Required action: Copy every entry below exactly, and keep out the pictures.

==*==

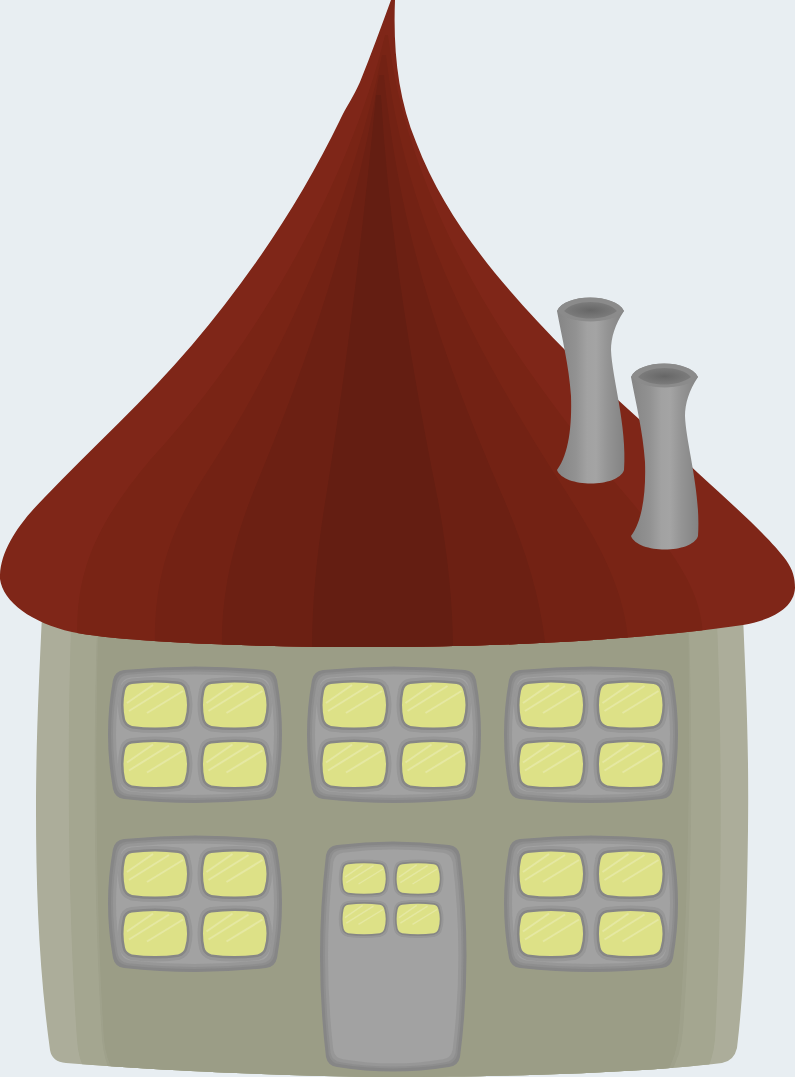
<!DOCTYPE html>
<html lang="en">
<head>
<meta charset="utf-8">
<title>Cottage with a pointed red roof</title>
<style>
:root {
  --sky: #e8eef2;
  --roof-1: #7f2618; --roof-2: #792415; --roof-3: #732214; --roof-4: #6c2013; --roof-5: #641e12;
  --wall-1: #acad9a; --wall-2: #a4a690; --wall-3: #9fa18b; --wall-4: #9b9d86;
  --frame-dark: #868686; --frame-mid: #8e8e8e; --frame-soft: #979797; --frame: #a2a2a2;
  --glass: #dde187; --glint: #e5e8a2;
}
html, body { margin: 0; width: 795px; height: 1077px; overflow: hidden; background: var(--sky); }
svg.house { display: block; }
.frame-dark { fill: var(--frame-dark); }
.frame-mid { fill: var(--frame-mid); }
.frame-soft { fill: var(--frame-soft); }
.frame { fill: var(--frame); }
.glass { fill: var(--glass); }
.glint { fill: none; stroke: var(--glint); }
.rim-soft { fill: var(--frame-soft); stroke: var(--frame-soft); stroke-width: 11; stroke-linejoin: round; }
.rim-dark { fill: var(--frame-dark); stroke: var(--frame-dark); stroke-width: 5; stroke-linejoin: round; }
</style>
</head>
<body>
<svg class="house" width="795" height="1077" viewBox="0 0 795 1077" role="img" aria-label="Cottage with a pointed red roof, two chimneys and lit windows">
  <defs>
    <clipPath id="roof-outline">
      <path d="M391 0H395C393 50 398 98 416 142C447 224 508 292 568 353C610 394 658 435 698 473C734 506 770 538 786 560C793 570 795 578 795 588C794 608 772 620 743 625C640 640 500 647 375 647C250 647 120 642 72 632C32 623 3 602 0 579C-1 551 20 522 44 498C92 448 146 399 192 345C250 277 302 199 340 120C346 107 354 96 360 82C371 55 381 27 391 0Z"/>
    </clipPath>
    <clipPath id="wall-outline">
      <path d="M42 615H743C746 690 749 740 748 830C747 910 745 980 737 1048Q734 1061 722 1063C640 1073 500 1077 393 1077C280 1076 150 1070 66 1063Q52 1062 50 1050C39 970 36 890 36 810C36 740 39 680 42 615Z"/>
    </clipPath>
    <linearGradient id="chimney-steel">
      <stop offset="0" stop-color="#858585"/>
      <stop offset=".28" stop-color="#929292"/>
      <stop offset=".45" stop-color="#a2a2a2"/>
      <stop offset=".58" stop-color="#a4a4a4"/>
      <stop offset=".75" stop-color="#949494"/>
      <stop offset="1" stop-color="#838383"/>
    </linearGradient>
    <radialGradient id="chimney-hollow">
      <stop offset="0" stop-color="#666"/>
      <stop offset="1" stop-color="#7c7c7c"/>
    </radialGradient>

    <path id="pane-shape" d="M9 2Q32 -1 55 2Q61 3 62 9Q66 23 62 37Q61 42 55 44Q32 47 9 44Q3 42 2 37Q-1 23 2 9Q3 3 9 2Z"/>
    <g id="pane">
      <use href="#pane-shape" class="rim-dark"/>
      <use href="#pane-shape" class="glass"/>
      <path class="glint" stroke-width="2" d="M4 21L30 3M6 29L46 4M24 31L60 9"/>
    </g>
    <g id="panes">
      <use href="#pane-shape" class="rim-soft" x="15" y="16"/>
      <use href="#pane-shape" class="rim-soft" x="94.5" y="16"/>
      <use href="#pane-shape" class="rim-soft" x="15" y="75.5"/>
      <use href="#pane-shape" class="rim-soft" x="94.5" y="75.5"/>
      <use href="#pane" x="15" y="16"/>
      <use href="#pane" x="94.5" y="16"/>
      <use href="#pane" x="15" y="75.5"/>
      <use href="#pane" x="94.5" y="75.5"/>
    </g>
    <path id="window-shape" d="M16 4Q87 -3 158 4Q167 5 169 14Q179 68 169 123Q167 132 158 133Q87 141 16 133Q7 132 5 123Q-5 68 5 14Q7 5 16 4Z"/>
    <g id="window">
      <use href="#window-shape" class="frame-dark"/>
      <use href="#window-shape" class="frame-mid" transform="translate(3 3) scale(.966 .956)"/>
      <use href="#window-shape" class="frame-soft" transform="translate(5 5) scale(.943 .927)"/>
      <use href="#window-shape" class="frame" transform="translate(8 8) scale(.908 .883)"/>
      <use href="#panes"/>
    </g>

    <path id="door-shape" d="M17 4Q73 -3 129 4Q138 5 140 14Q153 115 140 216Q138 225 129 226Q73 235 17 226Q8 225 6 216Q-6 115 6 14Q8 5 17 4Z"/>
    <g id="door">
      <use href="#door-shape" class="frame-dark"/>
      <use href="#door-shape" class="frame-mid" transform="translate(3 3) scale(.959 .974)"/>
      <use href="#door-shape" class="frame-soft" transform="translate(5 5) scale(.932 .957)"/>
      <use href="#door-shape" class="frame" transform="translate(8 8) scale(.89 .93)"/>
      <use href="#panes" transform="translate(12 11) scale(.68)"/>
    </g>

    <g id="chimney">
      <path fill="url(#chimney-steel)" d="M557 311C565 293 615 293 624 311C615 324 611 338 611 350C612 378 627 425 624 470C618 488 564 488 557 470C569 454 572 425 571 396C569 366 562 338 557 311Z"/>
      <path fill="#8b8b8b" d="M557 311C565 293 615 293 624 311C611 325 570 325 557 311Z"/>
      <path fill="url(#chimney-hollow)" d="M564 311C574 299 607 299 617 311C604 321 576 321 564 311Z"/>
    </g>
  </defs>

  <rect width="795" height="1077" fill="var(--sky)"/>

  <g id="walls" clip-path="url(#wall-outline)">
    <rect y="600" width="795" height="477" fill="var(--wall-1)"/>
    <path fill="var(--wall-2)" d="M72 600C67 720 67 900 77 1040Q78 1060 88 1077H704Q713 1060 715 1040C723 900 722 720 716 600Z"/>
    <path fill="var(--wall-3)" d="M98 600C93 720 93 900 102 1040Q104 1060 112 1077H668Q681 1058 683 1030C693 900 693 720 688 600Z"/>
    <path fill="var(--wall-4)" d="M99 600C95 720 95 900 104 1040Q106 1060 116 1077H664Q677 1058 679 1030C690 900 690 720 688 600Z"/>
  </g>

  <g id="roof" clip-path="url(#roof-outline)">
    <rect width="795" height="650" fill="var(--roof-1)"/>
    <path fill="var(--roof-2)" d="M385 35C350 180 260 340 150 460C100 520 72 570 78 650H702C708 600 680 560 630 500C510 360 410 210 388 35Z"/>
    <path fill="var(--roof-3)" d="M382 55C350 210 280 360 205 475C170 530 153 580 155 650H629C626 590 600 545 565 490C475 350 405 220 386 55Z"/>
    <path fill="var(--roof-4)" d="M379 75C352 240 300 380 254 490C230 550 221 600 222 650H546C540 590 522 540 500 490C440 350 399 230 384 75Z"/>
    <path fill="var(--roof-5)" d="M376 95C363 230 346 370 327 490C317 550 312 600 312 650H453C453 600 447 550 438 500C410 360 389 230 381 95Z"/>
  </g>

  <g id="chimneys">
    <use href="#chimney"/>
    <use href="#chimney" x="74" y="66"/>
  </g>

  <g id="upper-floor">
    <use href="#window" x="108" y="666"/>
    <use href="#window" x="307" y="666"/>
    <use href="#window" x="504" y="666"/>
  </g>

  <g id="ground-floor">
    <use href="#window" x="108" y="835"/>
    <use href="#door" x="320" y="841"/>
    <use href="#window" x="504" y="835"/>
  </g>
</svg>
</body>
</html>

==*==

The completed task:
<!DOCTYPE html>
<html lang="en">
<head>
<meta charset="utf-8">
<title>Cottage with a pointed red roof</title>
<style>
:root {
  --sky: #e8eef2;
  --roof-1: #7f2618; --roof-2: #792415; --roof-3: #732214; --roof-4: #6c2013; --roof-5: #641e12;
  --wall-1: #acad9a; --wall-2: #a4a690; --wall-3: #9fa18b; --wall-4: #9b9d86;
  --frame-dark: #868686; --frame-mid: #8e8e8e; --frame-soft: #979797; --frame: #a2a2a2;
  --glass: #dde187; --glint: #e5e8a2;
}
html, body { margin: 0; width: 795px; height: 1077px; overflow: hidden; background: var(--sky); }
svg.house { display: block; }
.frame-dark { fill: var(--frame-dark); }
.frame-mid { fill: var(--frame-mid); }
.frame-soft { fill: var(--frame-soft); }
.frame { fill: var(--frame); }
.glass { fill: var(--glass); }
.glint { fill: none; stroke: var(--glint); }
.rim-soft { fill: var(--frame-soft); stroke: var(--frame-soft); stroke-width: 11; stroke-linejoin: round; }
.rim-dark { fill: var(--frame-dark); stroke: var(--frame-dark); stroke-width: 5; stroke-linejoin: round; }
</style>
</head>
<body>
<svg class="house" width="795" height="1077" viewBox="0 0 795 1077" role="img" aria-label="Cottage with a pointed red roof, two chimneys and lit windows">
  <defs>
    <clipPath id="roof-outline">
      <path d="M391 0H395C393 50 398 98 416 142C447 224 508 292 568 353C610 394 658 435 698 473C734 506 770 538 786 560C793 570 795 578 795 588C794 608 772 620 743 625C640 640 500 647 375 647C250 647 120 642 72 632C32 623 3 602 0 579C-1 551 20 522 44 498C92 448 146 399 192 345C250 277 302 199 340 120C346 107 354 96 360 82C371 55 381 27 391 0Z"/>
    </clipPath>
    <clipPath id="wall-outline">
      <path d="M42 615H743C746 690 749 740 748 830C747 910 745 980 737 1048Q734 1061 722 1063C640 1073 500 1077 393 1077C280 1076 150 1070 66 1063Q52 1062 50 1050C39 970 36 890 36 810C36 740 39 680 42 615Z"/>
    </clipPath>
    <linearGradient id="chimney-steel">
      <stop offset="0" stop-color="#858585"/>
      <stop offset=".28" stop-color="#929292"/>
      <stop offset=".45" stop-color="#a2a2a2"/>
      <stop offset=".58" stop-color="#a4a4a4"/>
      <stop offset=".75" stop-color="#949494"/>
      <stop offset="1" stop-color="#838383"/>
    </linearGradient>
    <radialGradient id="chimney-hollow">
      <stop offset="0" stop-color="#666"/>
      <stop offset="1" stop-color="#7c7c7c"/>
    </radialGradient>

    <path id="pane-shape" d="M9 2Q32 -1 55 2Q61 3 62 9Q66 23 62 37Q61 42 55 44Q32 47 9 44Q3 42 2 37Q-1 23 2 9Q3 3 9 2Z"/>
    <g id="pane">
      <use href="#pane-shape" class="rim-dark"/>
      <use href="#pane-shape" class="glass"/>
      <path class="glint" stroke-width="2" d="M4 21L30 3M6 29L46 4M24 31L60 9"/>
    </g>
    <g id="panes">
      <use href="#pane-shape" class="rim-soft" x="15" y="16"/>
      <use href="#pane-shape" class="rim-soft" x="94.5" y="16"/>
      <use href="#pane-shape" class="rim-soft" x="15" y="75.5"/>
      <use href="#pane-shape" class="rim-soft" x="94.5" y="75.5"/>
      <use href="#pane" x="15" y="16"/>
      <use href="#pane" x="94.5" y="16"/>
      <use href="#pane" x="15" y="75.5"/>
      <use href="#pane" x="94.5" y="75.5"/>
    </g>
    <path id="window-shape" d="M16 4Q87 -3 158 4Q167 5 169 14Q179 68 169 123Q167 132 158 133Q87 141 16 133Q7 132 5 123Q-5 68 5 14Q7 5 16 4Z"/>
    <g id="window">
      <use href="#window-shape" class="frame-dark"/>
      <use href="#window-shape" class="frame-mid" transform="translate(3 3) scale(.966 .956)"/>
      <use href="#window-shape" class="frame-soft" transform="translate(5 5) scale(.943 .927)"/>
      <use href="#window-shape" class="frame" transform="translate(8 8) scale(.908 .883)"/>
      <use href="#panes"/>
    </g>

    <path id="door-shape" d="M17 4Q73 -3 129 4Q138 5 140 14Q153 115 140 216Q138 225 129 226Q73 235 17 226Q8 225 6 216Q-6 115 6 14Q8 5 17 4Z"/>
    <g id="door">
      <use href="#door-shape" class="frame-dark"/>
      <use href="#door-shape" class="frame-mid" transform="translate(3 3) scale(.959 .974)"/>
      <use href="#door-shape" class="frame-soft" transform="translate(5 5) scale(.932 .957)"/>
      <use href="#door-shape" class="frame" transform="translate(8 8) scale(.89 .93)"/>
      <use href="#panes" transform="translate(12 11) scale(.68)"/>
    </g>

    <g id="chimney">
      <path fill="url(#chimney-steel)" d="M557 311C565 293 615 293 624 311C615 324 611 338 611 350C612 378 627 425 624 470C618 488 564 488 557 470C569 454 572 425 571 396C569 366 562 338 557 311Z"/>
      <path fill="#8b8b8b" d="M557 311C565 293 615 293 624 311C611 325 570 325 557 311Z"/>
      <path fill="url(#chimney-hollow)" d="M564 311C574 299 607 299 617 311C604 321 576 321 564 311Z"/>
    </g>
  </defs>

  <rect width="795" height="1077" fill="var(--sky)"/>

  <g id="walls" clip-path="url(#wall-outline)">
    <rect y="600" width="795" height="477" fill="var(--wall-1)"/>
    <path fill="var(--wall-2)" d="M72 600C67 720 67 900 77 1040Q78 1060 88 1077H704Q713 1060 715 1040C723 900 722 720 716 600Z"/>
    <path fill="var(--wall-3)" d="M98 600C93 720 93 900 102 1040Q104 1060 112 1077H668Q681 1058 683 1030C693 900 693 720 688 600Z"/>
    <path fill="var(--wall-4)" d="M99 600C95 720 95 900 104 1040Q106 1060 116 1077H664Q677 1058 679 1030C690 900 690 720 688 600Z"/>
  </g>

  <g id="roof" clip-path="url(#roof-outline)">
    <rect width="795" height="650" fill="var(--roof-1)"/>
    <path fill="var(--roof-2)" d="M385 35C350 180 260 340 150 460C100 520 72 570 78 650H702C708 600 680 560 630 500C510 360 410 210 388 35Z"/>
    <path fill="var(--roof-3)" d="M382 55C350 210 280 360 205 475C170 530 153 580 155 650H629C626 590 600 545 565 490C475 350 405 220 386 55Z"/>
    <path fill="var(--roof-4)" d="M379 75C352 240 300 380 254 490C230 550 221 600 222 650H546C540 590 522 540 500 490C440 350 399 230 384 75Z"/>
    <path fill="var(--roof-5)" d="M376 95C363 230 346 370 327 490C317 550 312 600 312 650H453C453 600 447 550 438 500C410 360 389 230 381 95Z"/>
  </g>

  <g id="chimneys">
    <use href="#chimney"/>
    <use href="#chimney" x="74" y="66"/>
  </g>

  <g id="upper-floor">
    <use href="#window" x="108" y="666"/>
    <use href="#window" x="307" y="666"/>
    <use href="#window" x="504" y="666"/>
  </g>

  <g id="ground-floor">
    <use href="#window" x="108" y="835"/>
    <use href="#door" x="320" y="841"/>
    <use href="#window" x="504" y="835"/>
  </g>
</svg>
</body>
</html>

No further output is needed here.